→ **About this exercise**
Everything in the data below is left aside except the lines from the one containing "224L366 246L359 253L335" through the one containing "19Q453 5 465"; repeat those exactly.

→ **Stored data**
▼

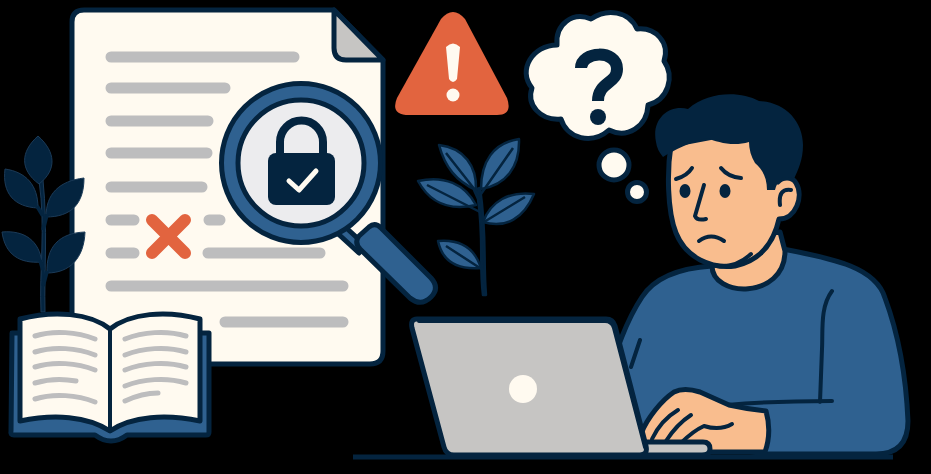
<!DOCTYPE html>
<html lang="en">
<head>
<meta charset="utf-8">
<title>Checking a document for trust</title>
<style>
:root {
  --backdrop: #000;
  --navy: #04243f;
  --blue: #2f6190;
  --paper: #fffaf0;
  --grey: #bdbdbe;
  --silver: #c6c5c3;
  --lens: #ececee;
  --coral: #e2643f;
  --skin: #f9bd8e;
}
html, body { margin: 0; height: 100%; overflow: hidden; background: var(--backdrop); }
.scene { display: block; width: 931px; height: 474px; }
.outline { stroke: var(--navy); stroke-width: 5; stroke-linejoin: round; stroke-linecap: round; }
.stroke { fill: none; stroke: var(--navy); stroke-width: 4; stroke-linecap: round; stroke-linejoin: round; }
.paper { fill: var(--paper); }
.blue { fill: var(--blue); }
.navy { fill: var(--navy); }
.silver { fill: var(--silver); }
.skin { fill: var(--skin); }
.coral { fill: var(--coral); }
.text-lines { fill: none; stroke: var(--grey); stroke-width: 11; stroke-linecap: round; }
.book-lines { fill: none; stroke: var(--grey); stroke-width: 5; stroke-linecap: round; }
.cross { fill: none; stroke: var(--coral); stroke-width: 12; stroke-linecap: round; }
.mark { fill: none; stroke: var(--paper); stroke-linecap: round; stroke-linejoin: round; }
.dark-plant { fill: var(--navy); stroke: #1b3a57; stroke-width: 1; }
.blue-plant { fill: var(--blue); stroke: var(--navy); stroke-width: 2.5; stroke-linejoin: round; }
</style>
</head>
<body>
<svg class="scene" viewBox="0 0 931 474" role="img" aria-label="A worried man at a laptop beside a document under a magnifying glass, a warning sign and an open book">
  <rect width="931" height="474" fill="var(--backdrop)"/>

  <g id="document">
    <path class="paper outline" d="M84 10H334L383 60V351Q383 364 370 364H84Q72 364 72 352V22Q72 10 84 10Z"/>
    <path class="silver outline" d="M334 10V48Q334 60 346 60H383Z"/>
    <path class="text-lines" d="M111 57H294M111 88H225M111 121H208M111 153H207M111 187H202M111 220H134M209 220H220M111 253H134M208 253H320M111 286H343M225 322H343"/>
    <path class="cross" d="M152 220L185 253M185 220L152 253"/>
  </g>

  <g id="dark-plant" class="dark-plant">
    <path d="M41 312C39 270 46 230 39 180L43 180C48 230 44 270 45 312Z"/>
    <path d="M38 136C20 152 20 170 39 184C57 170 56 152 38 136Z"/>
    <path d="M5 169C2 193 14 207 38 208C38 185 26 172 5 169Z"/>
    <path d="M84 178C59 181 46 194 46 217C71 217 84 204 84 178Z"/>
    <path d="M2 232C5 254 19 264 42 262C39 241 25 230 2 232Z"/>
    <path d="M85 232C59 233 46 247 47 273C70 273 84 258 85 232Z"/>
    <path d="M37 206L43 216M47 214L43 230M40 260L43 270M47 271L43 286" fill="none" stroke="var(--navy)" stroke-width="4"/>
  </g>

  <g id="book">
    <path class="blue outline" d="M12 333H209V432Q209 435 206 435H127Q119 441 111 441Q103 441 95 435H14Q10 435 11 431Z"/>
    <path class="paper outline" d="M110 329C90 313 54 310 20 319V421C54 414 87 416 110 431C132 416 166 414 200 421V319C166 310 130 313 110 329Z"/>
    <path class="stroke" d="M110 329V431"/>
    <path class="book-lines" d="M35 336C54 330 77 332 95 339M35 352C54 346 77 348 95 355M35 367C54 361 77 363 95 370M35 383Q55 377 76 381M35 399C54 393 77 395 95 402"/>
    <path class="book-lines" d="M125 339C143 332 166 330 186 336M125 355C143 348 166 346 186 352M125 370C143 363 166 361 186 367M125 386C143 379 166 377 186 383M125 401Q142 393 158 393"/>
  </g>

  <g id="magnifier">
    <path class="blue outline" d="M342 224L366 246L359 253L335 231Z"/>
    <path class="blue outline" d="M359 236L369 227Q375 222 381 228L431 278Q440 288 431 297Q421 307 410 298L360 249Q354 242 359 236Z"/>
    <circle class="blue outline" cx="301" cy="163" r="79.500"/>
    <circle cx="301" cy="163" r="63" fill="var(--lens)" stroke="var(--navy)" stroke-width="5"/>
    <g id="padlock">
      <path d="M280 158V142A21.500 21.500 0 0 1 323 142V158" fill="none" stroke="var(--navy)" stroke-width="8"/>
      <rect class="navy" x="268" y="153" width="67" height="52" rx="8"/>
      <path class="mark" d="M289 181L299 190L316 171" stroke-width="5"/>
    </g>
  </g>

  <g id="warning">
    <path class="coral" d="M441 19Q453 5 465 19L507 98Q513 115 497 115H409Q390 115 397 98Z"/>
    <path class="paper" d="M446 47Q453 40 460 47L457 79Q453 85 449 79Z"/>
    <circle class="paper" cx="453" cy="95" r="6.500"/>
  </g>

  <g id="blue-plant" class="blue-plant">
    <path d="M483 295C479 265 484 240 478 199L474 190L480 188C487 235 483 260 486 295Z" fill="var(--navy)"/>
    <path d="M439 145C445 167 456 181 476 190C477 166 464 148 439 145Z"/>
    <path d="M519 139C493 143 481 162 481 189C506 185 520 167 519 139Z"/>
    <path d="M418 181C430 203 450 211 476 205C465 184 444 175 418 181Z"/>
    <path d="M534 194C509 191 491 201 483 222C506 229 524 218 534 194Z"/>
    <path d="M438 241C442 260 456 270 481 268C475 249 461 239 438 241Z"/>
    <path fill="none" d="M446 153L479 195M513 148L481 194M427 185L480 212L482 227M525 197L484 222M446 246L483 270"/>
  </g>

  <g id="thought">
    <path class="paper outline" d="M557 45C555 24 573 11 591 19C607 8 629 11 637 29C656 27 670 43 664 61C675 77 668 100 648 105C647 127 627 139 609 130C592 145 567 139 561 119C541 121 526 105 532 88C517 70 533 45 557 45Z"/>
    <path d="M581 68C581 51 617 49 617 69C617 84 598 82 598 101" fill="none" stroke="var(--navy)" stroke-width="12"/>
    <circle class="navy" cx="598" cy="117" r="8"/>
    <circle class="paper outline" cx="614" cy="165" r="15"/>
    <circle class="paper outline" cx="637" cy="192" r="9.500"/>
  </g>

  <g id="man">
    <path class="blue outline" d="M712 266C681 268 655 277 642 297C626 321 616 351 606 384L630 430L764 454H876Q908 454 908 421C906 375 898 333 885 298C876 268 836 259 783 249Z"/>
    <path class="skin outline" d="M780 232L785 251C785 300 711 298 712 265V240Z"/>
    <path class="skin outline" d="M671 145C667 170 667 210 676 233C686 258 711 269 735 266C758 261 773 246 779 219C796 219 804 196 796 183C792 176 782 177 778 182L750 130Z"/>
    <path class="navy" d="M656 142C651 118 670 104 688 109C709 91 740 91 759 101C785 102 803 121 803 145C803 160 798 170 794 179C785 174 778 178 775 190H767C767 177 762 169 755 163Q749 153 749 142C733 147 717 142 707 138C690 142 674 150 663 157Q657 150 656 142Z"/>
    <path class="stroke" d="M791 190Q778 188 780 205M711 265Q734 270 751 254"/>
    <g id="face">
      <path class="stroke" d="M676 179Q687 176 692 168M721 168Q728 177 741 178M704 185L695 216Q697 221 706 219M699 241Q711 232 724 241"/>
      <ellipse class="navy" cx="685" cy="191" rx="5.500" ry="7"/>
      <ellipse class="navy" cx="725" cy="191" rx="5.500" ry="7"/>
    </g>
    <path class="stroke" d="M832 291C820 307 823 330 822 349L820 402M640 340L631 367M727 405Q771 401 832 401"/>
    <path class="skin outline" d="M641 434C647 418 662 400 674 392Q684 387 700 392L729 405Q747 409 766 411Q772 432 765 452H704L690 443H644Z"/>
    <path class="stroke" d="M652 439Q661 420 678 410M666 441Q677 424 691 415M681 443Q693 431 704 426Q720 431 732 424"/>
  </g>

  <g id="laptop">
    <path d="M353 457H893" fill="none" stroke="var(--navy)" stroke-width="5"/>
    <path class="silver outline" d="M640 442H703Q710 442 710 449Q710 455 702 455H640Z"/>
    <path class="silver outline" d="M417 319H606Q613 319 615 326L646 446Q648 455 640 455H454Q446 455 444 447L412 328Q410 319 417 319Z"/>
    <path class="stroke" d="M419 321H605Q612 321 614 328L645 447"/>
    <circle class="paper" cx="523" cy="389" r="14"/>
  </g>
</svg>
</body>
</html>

▲

→ **Expected output**
    <path class="blue outline" d="M342 224L366 246L359 253L335 231Z"/>
    <path class="blue outline" d="M359 236L369 227Q375 222 381 228L431 278Q440 288 431 297Q421 307 410 298L360 249Q354 242 359 236Z"/>
    <circle class="blue outline" cx="301" cy="163" r="79.500"/>
    <circle cx="301" cy="163" r="63" fill="var(--lens)" stroke="var(--navy)" stroke-width="5"/>
    <g id="padlock">
      <path d="M280 158V142A21.500 21.500 0 0 1 323 142V158" fill="none" stroke="var(--navy)" stroke-width="8"/>
      <rect class="navy" x="268" y="153" width="67" height="52" rx="8"/>
      <path class="mark" d="M289 181L299 190L316 171" stroke-width="5"/>
    </g>
  </g>

  <g id="warning">
    <path class="coral" d="M441 19Q453 5 465 19L507 98Q513 115 497 115H409Q390 115 397 98Z"/>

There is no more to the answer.